[[ INFORMATION GIVEN open ]]

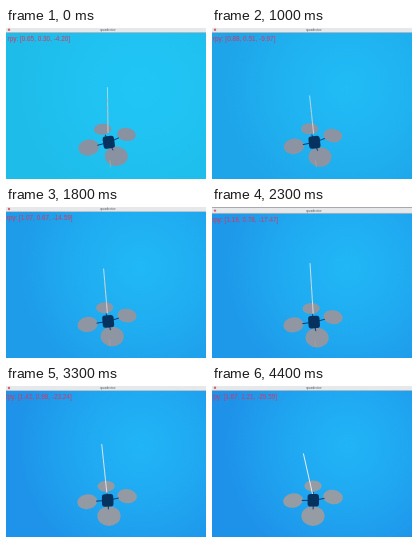
An HTML page that plays this animation: 200 by 151 pixels, repeating every 4.5 s.

```html
<!DOCTYPE html>
<html lang="en">
<head>
<meta charset="utf-8">
<style>
html, body { margin: 0; width: 100%; height: 100%; overflow: hidden; background: #1d97e6; }
svg { display: block; width: 100vw; height: 100vh; }
text { font-family: "Liberation Sans", Arial, sans-serif; }
</style>
</head>
<body>
<svg viewBox="0 0 200 151" preserveAspectRatio="none">
  <defs>
    <radialGradient id="glow" gradientUnits="userSpaceOnUse" cx="135" cy="60" r="125">
      <stop offset="0" stop-color="#22ccff" stop-opacity=".6"/>
      <stop offset=".5" stop-color="#22ccff" stop-opacity=".36"/>
      <stop offset="1" stop-color="#22ccff" stop-opacity="0"/>
    </radialGradient>
  </defs>
  <rect id="sky" width="200" height="151"/>
  <rect width="200" height="151" fill="url(#glow)"/>
  <g id="bar">
    <rect y="-12" width="200" height="12" fill="#42464c"/>
    <rect y="-6" width="200" height="6" fill="#e6e8ea"/>
    <rect y="-.5" width="200" height=".6" fill="#a9bccb"/>
    <circle cx="3" cy="-2.8" r="1.2" fill="#d8606a"/>
    <text x="102" y="-1.4" font-size="3.6" text-anchor="middle" fill="#555b63">quadrotor</text>
  </g>
  <text id="readout" font-size="6.4" fill="#dc3460"></text>
  <g id="discs"><ellipse/><ellipse/><ellipse/><ellipse/></g>
  <g id="arms" stroke="#0b3a78" stroke-linecap="round"><line/><line/><line/><line/></g>
  <line id="tail" stroke="#d8a888" stroke-width=".7"/>
  <rect id="hub" x="-5.7" y="-6.2" width="11.4" height="12.4" rx="2.8" fill="#05325f"/>
  <line id="beam" stroke="#e9eef0"/>
  <line id="tint" stroke="#d9a78c" stroke-width=".7" stroke-dasharray="4 3"/>
</svg>
<script>
const LOOP = 4500, STEP = 100, LAST = LOOP - STEP;
const $ = id => document.getElementById(id);
const set = (el, attrs) => { for (const k in attrs) el.setAttribute(k, attrs[k]); };
const mix = (a, b, u) => a + (b - a) * u;
const line = (el, x1, y1, x2, y2, more) => set(el, { x1, y1, x2, y2, ...more });

// Place a rotor on a tilted circle seen in perspective.
function rotor(angle, cx, cy) {
  const x = Math.sin(angle), z = Math.cos(angle);
  const s = 1 / (1 - 0.147 * z);
  return {
    cx: cx + 20 * x * s,
    cy: cy + 14.7 * z * s - 1.75 * x,
    rx: 9.9 * s,
    ry: 7.2 * s * s,
    tilt: 8 * x
  };
}

function draw(t) {
  const u = t / LAST;
  const bob = Math.exp(-(((t - 2550) / 500) ** 2));
  const sway = Math.cos(2 * Math.PI * (t - 1000) / 3400);
  const yaw = 19.6 * (1 - u) ** 1.15;
  const cx = mix(102.5, 101, u), cy = 112.8 + 1.5 * bob;
  const hx = cx + 0.3, hy = 114.3 + bob;

  set($("sky"), { fill: `rgb(30 ${144 + 44 * Math.exp(-t / 1300)} 233)` });
  set($("bar"), { transform: `translate(0 ${4.6 + 2.3 * bob})` });

  const angles = [mix(.65, 1.67, u), mix(.3, 1.21, u), mix(-4.2, -29.59, u)];
  set($("readout"), { x: 1.5 - 2.5 * u, y: 12.6 + 2.6 * bob });
  $("readout").textContent = `rpy: [${angles.map(n => n.toFixed(2)).join(", ")}]`;

  set($("discs"), { fill: `rgb(${mix(137, 150, u)} ${mix(146, 156, u)} 163)` });
  [...$("discs").children].forEach((disc, i) => {
    const { tilt, ...shape } = rotor((yaw + 90 * i) * Math.PI / 180, cx, cy);
    set(disc, { ...shape, transform: `rotate(${tilt} ${shape.cx} ${shape.cy})` });
    line($("arms").children[i], hx, hy, mix(hx, shape.cx, .55), mix(hy, shape.cy, .55));
  });
  set($("hub"), { transform: `translate(${hx} ${hy}) rotate(${-8 * (1 - u)})` });
  line($("tail"), hx + 1, hy + 18, hx + 2, hy + 25, { opacity: .8 * (1 - u) });

  const topX = mix(101, 93, u) - 1.6 * sway, topY = 61 + 6.5 * sway;
  const endX = mix(102, 100.5, u), endY = mix(105, 108, u);
  line($("beam"), topX, topY, endX, endY, { "stroke-width": mix(.6, 1, u) });
  line($("tint"), mix(topX, endX, .25), mix(topY, endY, .25), endX, endY, { opacity: 1 - u });
}

const start = performance.now();
function tick() {
  const t = (performance.now() - start) % LOOP;
  draw(Math.floor(t / STEP) * STEP);
  requestAnimationFrame(tick);
}
tick();
</script>
</body>
</html>
```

[[ INFORMATION GIVEN closed ]]

Retype all the records shown above, character for character. Omit every picture.

An HTML page that plays this animation: 200 by 151 pixels, repeating every 4.5 s.

```html
<!DOCTYPE html>
<html lang="en">
<head>
<meta charset="utf-8">
<style>
html, body { margin: 0; width: 100%; height: 100%; overflow: hidden; background: #1d97e6; }
svg { display: block; width: 100vw; height: 100vh; }
text { font-family: "Liberation Sans", Arial, sans-serif; }
</style>
</head>
<body>
<svg viewBox="0 0 200 151" preserveAspectRatio="none">
  <defs>
    <radialGradient id="glow" gradientUnits="userSpaceOnUse" cx="135" cy="60" r="125">
      <stop offset="0" stop-color="#22ccff" stop-opacity=".6"/>
      <stop offset=".5" stop-color="#22ccff" stop-opacity=".36"/>
      <stop offset="1" stop-color="#22ccff" stop-opacity="0"/>
    </radialGradient>
  </defs>
  <rect id="sky" width="200" height="151"/>
  <rect width="200" height="151" fill="url(#glow)"/>
  <g id="bar">
    <rect y="-12" width="200" height="12" fill="#42464c"/>
    <rect y="-6" width="200" height="6" fill="#e6e8ea"/>
    <rect y="-.5" width="200" height=".6" fill="#a9bccb"/>
    <circle cx="3" cy="-2.8" r="1.2" fill="#d8606a"/>
    <text x="102" y="-1.4" font-size="3.6" text-anchor="middle" fill="#555b63">quadrotor</text>
  </g>
  <text id="readout" font-size="6.4" fill="#dc3460"></text>
  <g id="discs"><ellipse/><ellipse/><ellipse/><ellipse/></g>
  <g id="arms" stroke="#0b3a78" stroke-linecap="round"><line/><line/><line/><line/></g>
  <line id="tail" stroke="#d8a888" stroke-width=".7"/>
  <rect id="hub" x="-5.7" y="-6.2" width="11.4" height="12.4" rx="2.8" fill="#05325f"/>
  <line id="beam" stroke="#e9eef0"/>
  <line id="tint" stroke="#d9a78c" stroke-width=".7" stroke-dasharray="4 3"/>
</svg>
<script>
const LOOP = 4500, STEP = 100, LAST = LOOP - STEP;
const $ = id => document.getElementById(id);
const set = (el, attrs) => { for (const k in attrs) el.setAttribute(k, attrs[k]); };
const mix = (a, b, u) => a + (b - a) * u;
const line = (el, x1, y1, x2, y2, more) => set(el, { x1, y1, x2, y2, ...more });

// Place a rotor on a tilted circle seen in perspective.
function rotor(angle, cx, cy) {
  const x = Math.sin(angle), z = Math.cos(angle);
  const s = 1 / (1 - 0.147 * z);
  return {
    cx: cx + 20 * x * s,
    cy: cy + 14.7 * z * s - 1.75 * x,
    rx: 9.9 * s,
    ry: 7.2 * s * s,
    tilt: 8 * x
  };
}

function draw(t) {
  const u = t / LAST;
  const bob = Math.exp(-(((t - 2550) / 500) ** 2));
  const sway = Math.cos(2 * Math.PI * (t - 1000) / 3400);
  const yaw = 19.6 * (1 - u) ** 1.15;
  const cx = mix(102.5, 101, u), cy = 112.8 + 1.5 * bob;
  const hx = cx + 0.3, hy = 114.3 + bob;

  set($("sky"), { fill: `rgb(30 ${144 + 44 * Math.exp(-t / 1300)} 233)` });
  set($("bar"), { transform: `translate(0 ${4.6 + 2.3 * bob})` });

  const angles = [mix(.65, 1.67, u), mix(.3, 1.21, u), mix(-4.2, -29.59, u)];
  set($("readout"), { x: 1.5 - 2.5 * u, y: 12.6 + 2.6 * bob });
  $("readout").textContent = `rpy: [${angles.map(n => n.toFixed(2)).join(", ")}]`;

  set($("discs"), { fill: `rgb(${mix(137, 150, u)} ${mix(146, 156, u)} 163)` });
  [...$("discs").children].forEach((disc, i) => {
    const { tilt, ...shape } = rotor((yaw + 90 * i) * Math.PI / 180, cx, cy);
    set(disc, { ...shape, transform: `rotate(${tilt} ${shape.cx} ${shape.cy})` });
    line($("arms").children[i], hx, hy, mix(hx, shape.cx, .55), mix(hy, shape.cy, .55));
  });
  set($("hub"), { transform: `translate(${hx} ${hy}) rotate(${-8 * (1 - u)})` });
  line($("tail"), hx + 1, hy + 18, hx + 2, hy + 25, { opacity: .8 * (1 - u) });

  const topX = mix(101, 93, u) - 1.6 * sway, topY = 61 + 6.5 * sway;
  const endX = mix(102, 100.5, u), endY = mix(105, 108, u);
  line($("beam"), topX, topY, endX, endY, { "stroke-width": mix(.6, 1, u) });
  line($("tint"), mix(topX, endX, .25), mix(topY, endY, .25), endX, endY, { opacity: 1 - u });
}

const start = performance.now();
function tick() {
  const t = (performance.now() - start) % LOOP;
  draw(Math.floor(t / STEP) * STEP);
  requestAnimationFrame(tick);
}
tick();
</script>
</body>
</html>
```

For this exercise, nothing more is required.